Work order – Report every line of the records that includes the word "return".

++++++++++

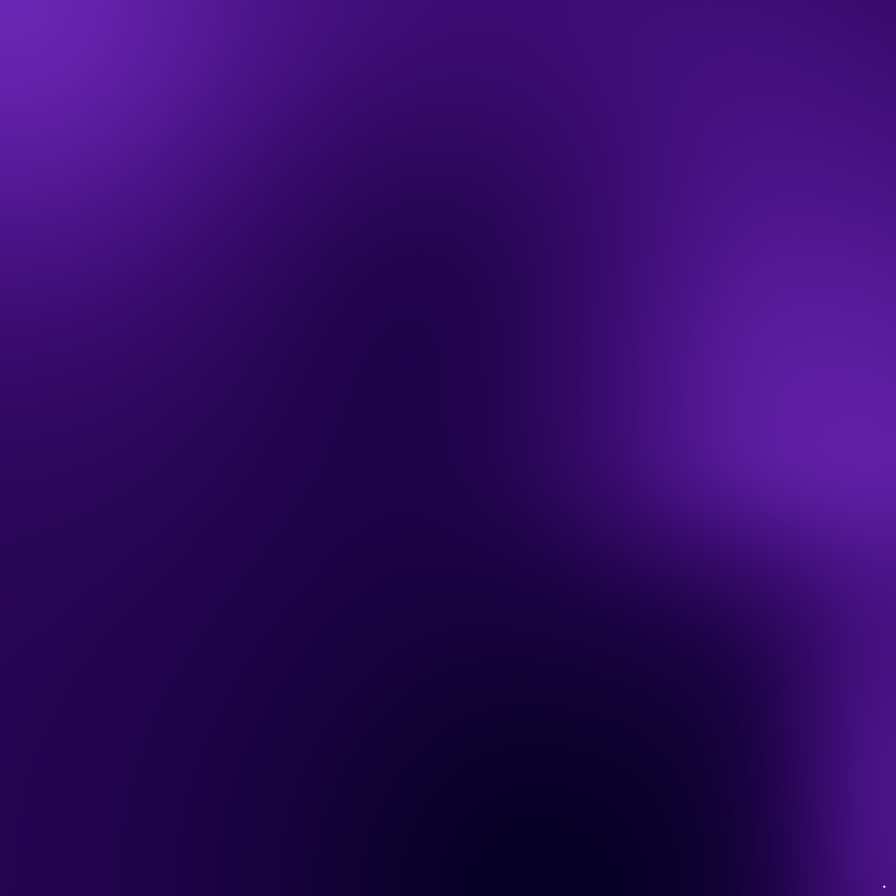
A Shadertoy shader for this background:

```glsl
// Light levels
const float AMBIENT = 0.15;
const float CORNER_LIGHT = 0.25;
const float TOP_LIGHT = 0.07;
const float SIDE_LIGHT = 0.225;
const float EDGE_LIGHT = 0.20;
const float FLOOR_SHADE = 0.125;
const float FOLD_SHADE = 0.045;

// Glow centres
const vec2 CORNER_POS = vec2(0.0, 1.0);
const vec2 TOP_POS = vec2(0.6, 1.0);
const vec2 SIDE_POS = vec2(0.89, 0.51);
const vec2 EDGE_POS = vec2(1.0, 0.1);
const vec2 FLOOR_POS = vec2(0.6, 0.0);
const vec2 FOLD_POS = vec2(0.47, 0.7);

// Violet ramp: green grows with the square of light, blue linearly
const float GREEN_CURVE = 0.88;
const float BLUE_BASE = 0.112;
const float BLUE_SLOPE = 1.43;

// Small bright speck
const vec2 SPECK_POS = vec2(0.987, 0.0104);
const float SPECK_RADIUS = 0.0013;
const vec3 SPECK_COLOR = vec3(0.9, 0.85, 0.95);

// Soft glow with separate radii on the left/lower and right/upper sides
float glow(vec2 p, vec2 centre, vec2 lowRadii, vec2 highRadii) {
    vec2 d = p - centre;
    d /= mix(lowRadii, highRadii, step(0.0, d));
    return exp(-dot(d, d));
}

float glow(vec2 p, vec2 centre, vec2 radii) {
    return glow(p, centre, radii, radii);
}

float lightField(vec2 p) {
    float light = AMBIENT;
    // Bright areas
    light += CORNER_LIGHT * glow(p, CORNER_POS, vec2(0.33, 0.35));
    light += TOP_LIGHT * glow(p, TOP_POS, vec2(0.40, 0.22));
    light += SIDE_LIGHT * glow(p, SIDE_POS, vec2(0.25, 0.16), vec2(0.45, 0.39));
    light += EDGE_LIGHT * glow(p, EDGE_POS, vec2(0.13, 0.50), vec2(0.13, 0.28));
    // Dark areas
    light -= FLOOR_SHADE * glow(p, FLOOR_POS, vec2(0.36, 0.40), vec2(0.46, 0.40));
    light -= FOLD_SHADE * glow(p, FOLD_POS, vec2(0.22, 0.24));
    return max(light, 0.0);
}

vec3 violet(float light) {
    return vec3(light, GREEN_CURVE * light * light, BLUE_BASE + BLUE_SLOPE * light);
}

void mainImage(out vec4 fragColor, in vec2 fragCoord) {
    vec2 uv = fragCoord / iResolution.xy;
    vec3 color = violet(lightField(uv));

    // Speck with a smoothed rim
    float pixel = 1.0 / iResolution.y;
    float rim = length(uv - SPECK_POS) - SPECK_RADIUS;
    color = mix(color, SPECK_COLOR, 1.0 - smoothstep(-0.5 * pixel, 0.5 * pixel, rim));

    fragColor = vec4(color, 1.0);
}
```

++++++++++

Exercise result –
    return exp(-dot(d, d));
    return glow(p, centre, radii, radii);
    return max(light, 0.0);
    return vec3(light, GREEN_CURVE * light * light, BLUE_BASE + BLUE_SLOPE * light);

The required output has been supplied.